Writing about hobbies is self-indulgent in the best of times and even more so now, in the shadow of Haiti's suffering, when even our most serious tasks can seem pointless if they do nothing to help.
My only defense, a weak one, is that we all have our jobs to do, and mine is reporting on Hernando County, where most of us have food and water and our loved ones. And, this still passes for news:
Flatlanders Challenge, the running race that seemed doomed a year ago after being canceled for the first time in 30 years, is back for 2010, with both a 5K and 10K scheduled for April 3 in Brooksville. Also, the often-delayed extension of the Good Neighbor Trail is, to borrow one of County Administrator David Hamilton's favorite phrases, no longer on the "infinity plan.'' The city of Brooksville and the county say federal stimulus money should pay for the trail's next 2 miles.
To my co-workers who give me grief about the amount of ink I devote to various forms of human self-propulsion, these updates aren't just about my pastimes. Races and trails draw people — generally well-to-do and orderly people — who will eat in our restaurants, shop in our stores and take away memories of Brooksville as a place they wouldn't mind seeing again.

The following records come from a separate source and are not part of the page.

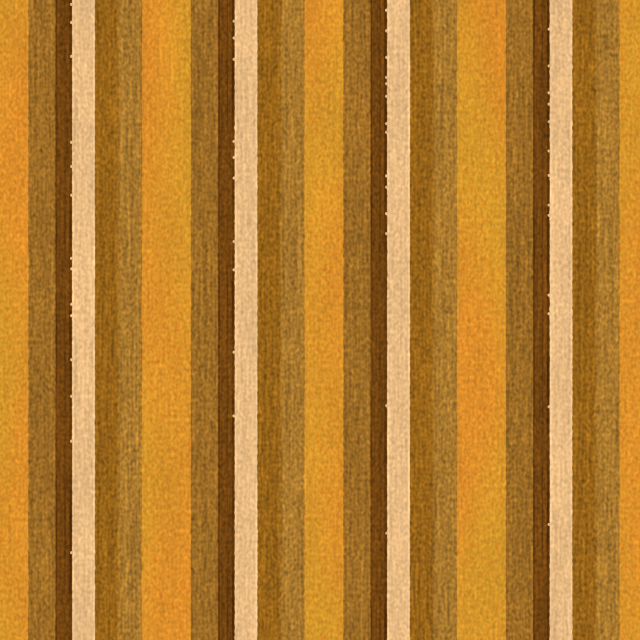
Reproduce this pattern procedurally as a Shadertoy shader.

```glsl
// Woven vertical stripes in gold, brown, cream and olive with a fibrous grain.

// Lengths are in threads; the canvas is THREADS wide and high.
const float THREADS = 768.0;
const float PERIOD = 195.0;       // one full set of stripes
const float FIRST_EDGE = 34.0;    // where the first gold stripe ends
const float HALF_GOLD = 29.0;
const float NARROW_AT = 355.0;    // inside the one gold stripe that is narrower
const float NARROW_CUT = 12.0;
const float CREAM_LEFT = 52.5;
const float CREAM_RIGHT = 80.0;
const float NUB_SPACING = 11.0;
const float NUB_RADIUS = 1.9;
const float CRUMB_DEPTH = 0.30;
const float FIBRE_DEPTH = 0.20;

const vec3 GOLD = vec3(0.83, 0.59, 0.17);
const vec3 ORANGE = vec3(0.87, 0.56, 0.17);
const vec3 SPECK = vec3(0.83, 0.44, 0.11);
const vec3 BROWN = vec3(0.61, 0.42, 0.15);
const vec3 DARK = vec3(0.45, 0.27, 0.07);
const vec3 CREAM = vec3(0.91, 0.73, 0.51);
const vec3 OLIVE = vec3(0.59, 0.39, 0.10);
const vec3 TAN = vec3(0.66, 0.47, 0.18);
const vec3 SHADOW = vec3(0.27, 0.14, 0.03);
const vec3 HIGHLIGHT = vec3(0.98, 0.84, 0.64);

// Left edge and colour of each stripe, measured from the end of the gold one.
const float EDGES[6] = float[6](0.0, 32.5, CREAM_LEFT, CREAM_RIGHT, 108.0, 136.5);
const vec3 COLOURS[6] = vec3[6](BROWN, DARK, CREAM, OLIVE, TAN, GOLD);

vec2 hash2(vec2 p) {
    vec3 q = fract(p.xyx * vec3(0.1031, 0.1030, 0.0973));
    q += dot(q, q.yzx + 33.33);
    return fract((q.xx + q.yz) * q.zy);
}

float corner(vec2 cell, vec2 f, vec2 offset) {
    return dot(hash2(cell + offset) * 2.0 - 1.0, f - offset);
}

float gradientNoise(vec2 p) {
    vec2 cell = floor(p), f = fract(p);
    vec2 u = f * f * f * (f * (f * 6.0 - 15.0) + 10.0);
    float low = mix(corner(cell, f, vec2(0, 0)), corner(cell, f, vec2(1, 0)), u.x);
    float high = mix(corner(cell, f, vec2(0, 1)), corner(cell, f, vec2(1, 1)), u.x);
    return mix(low, high, u.y);
}

// Coverage of a thin vertical thread.
float thread(float x, float centre, float halfWidth, float blur) {
    return 1.0 - smoothstep(halfWidth - blur, halfWidth + blur, abs(x - centre));
}

void mainImage(out vec4 fragColor, in vec2 fragCoord) {
    vec2 pos = fragCoord / iResolution.xy * THREADS;
    float blur = 0.75 * THREADS / iResolution.x;

    // Stripe coordinate; wraps in the middle of the gold stripe.
    float across = pos.x - FIRST_EDGE;
    across += NARROW_CUT * step(NARROW_AT, across);
    float repeatId = floor((across + HALF_GOLD) / PERIOD);
    float x = across - repeatId * PERIOD;
    float wobble = 0.9 * gradientNoise(pos / vec2(40.0, 6.0));

    // Gold drifts towards orange in broad patches.
    float drift = gradientNoise(pos / vec2(75.0, 260.0) + 7.3);
    vec3 gold = mix(GOLD, ORANGE, smoothstep(-0.35, 0.35, drift));

    // Stripes, each laid over the one to its left.
    vec3 colour = gold;
    float goldness = 1.0;
    for (int i = 0; i < 6; i++) {
        float soft = i == 4 ? blur + 3.0 : blur;
        float cover = smoothstep(-soft, soft, x + wobble - EDGES[i]);
        colour = mix(colour, i == 5 ? gold : COLOURS[i], cover);
        goldness = mix(goldness, i == 5 ? 1.0 : 0.0, cover);
    }

    // Dark seams and bright cream selvedges, worn along their length.
    float wear = smoothstep(-0.35, 0.25, gradientNoise(vec2(repeatId * 5.7 + 0.4, pos.y / 90.0)));
    float seam = 0.75 * thread(x, CREAM_LEFT - 2.0, 1.3, blur);
    seam = max(seam, 0.55 * thread(x, 34.0, 0.8, blur));
    seam = max(seam, 0.40 * thread(x, 44.0 + wobble, 0.8, blur));
    colour = mix(colour, SHADOW, seam * mix(0.3, 1.0, wear));
    float selvedge = max(thread(x, CREAM_LEFT + 1.5, 0.8, blur), thread(x, CREAM_RIGHT - 1.5, 0.8, blur));
    colour = mix(colour, HIGHLIGHT, 0.5 * selvedge);

    // Stray nubs on the left side of the cream stripe, denser towards the top.
    float row = floor(pos.y / NUB_SPACING);
    vec2 chance = hash2(vec2(row, repeatId + 11.0));
    float nubY = (row + mix(0.3, 0.7, chance.y)) * NUB_SPACING;
    float nub = length(vec2(x - CREAM_LEFT + 0.6, pos.y - nubY)) - NUB_RADIUS;
    float present = step(mix(0.97, 0.65, pos.y / THREADS), chance.x);
    colour = mix(colour, CREAM, present * (1.0 - smoothstep(-blur, blur, nub)));

    // Grain: fine crumbs, short fibres and long drawn threads.
    float crumb = gradientNoise(pos / vec2(3.6, 4.6));
    crumb += 0.5 * gradientNoise(pos / vec2(7.5, 6.0) + 31.7);
    float fibre = gradientNoise(pos / vec2(3.2, 26.0) + 5.1);
    fibre += 0.8 * gradientNoise(pos / vec2(4.0, 170.0) + 17.9);
    float creamness = smoothstep(0.62, 0.72, colour.g) * (1.0 - goldness);
    float relief = CRUMB_DEPTH * crumb + FIBRE_DEPTH * fibre * mix(1.0, 0.5, goldness);
    colour *= 1.0 + relief * mix(1.0, 0.5, max(creamness, 0.8 * goldness));

    // Orange flecks in the gold, and slow mottling everywhere.
    float fleck = smoothstep(0.12, 0.42, gradientNoise(pos / vec2(5.0, 6.5) + 53.2));
    colour = mix(colour, SPECK, 0.42 * fleck * goldness);
    colour *= 1.0 + 0.07 * gradientNoise(pos / vec2(35.0, 110.0) + 3.7);

    fragColor = vec4(clamp(colour, 0.0, 1.0), 1.0);
}
```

Not world-saving stuff, but good for businesses, good for our town.
Jay Pingley, whose father Norm helped stage the first race in December 1978, offered to save Flatlanders last year by staging it through his company, Florida Race Services. The running club that has always sponsored it resisted, partly because — on the off chance the race made money — Pingley planned to keep it.
So what? Given the dismal attendance in recent years, this race is no gold mine. And if it turns out to be one someday — well, wonderful. The era when road races were always communal fundraising events is long past. If Pingley can make a few bucks saving a great local tradition — and that's what he says he plans to do, starting with this year's race — he will have earned every penny.
One of the best chances ever to extend the Good Neighbor Trail seemed sure to fall on the vast scrap heap of previous failed opportunities last year. A request for $684,000 in federal stimulus money to pave the trail out to Weatherly Road, east of Brooksville, was considered a no-go because the city had failed to survey the path through the Majestic Oaks subdivision.
It has that survey now, said county transportation planning coordinator Dennis Dix, and state highway officials have sent the request "up the food chain.'' Federal money is available; the trail plan meets all the requirements to receive it, and the county has already met with other interested parties, such as the Division of Forestry, so it can be ready to extend the path all the way to the Withlacoochee State Trail if more money becomes available.
That's good news. If, with Haiti in the background, you can't consider it great, then I have something else to report.
A local group called Partners for Paul is holding a fundraiser at 5:30 p.m. Feb. 11, probably at Brooksville Regional Hospital. Proceeds will go to Partners in Health, co-founded by former Brooksville resident Dr. Paul Farmer, a central figure in providing emergency medical care in Haiti.
Go. Give. And do something really important.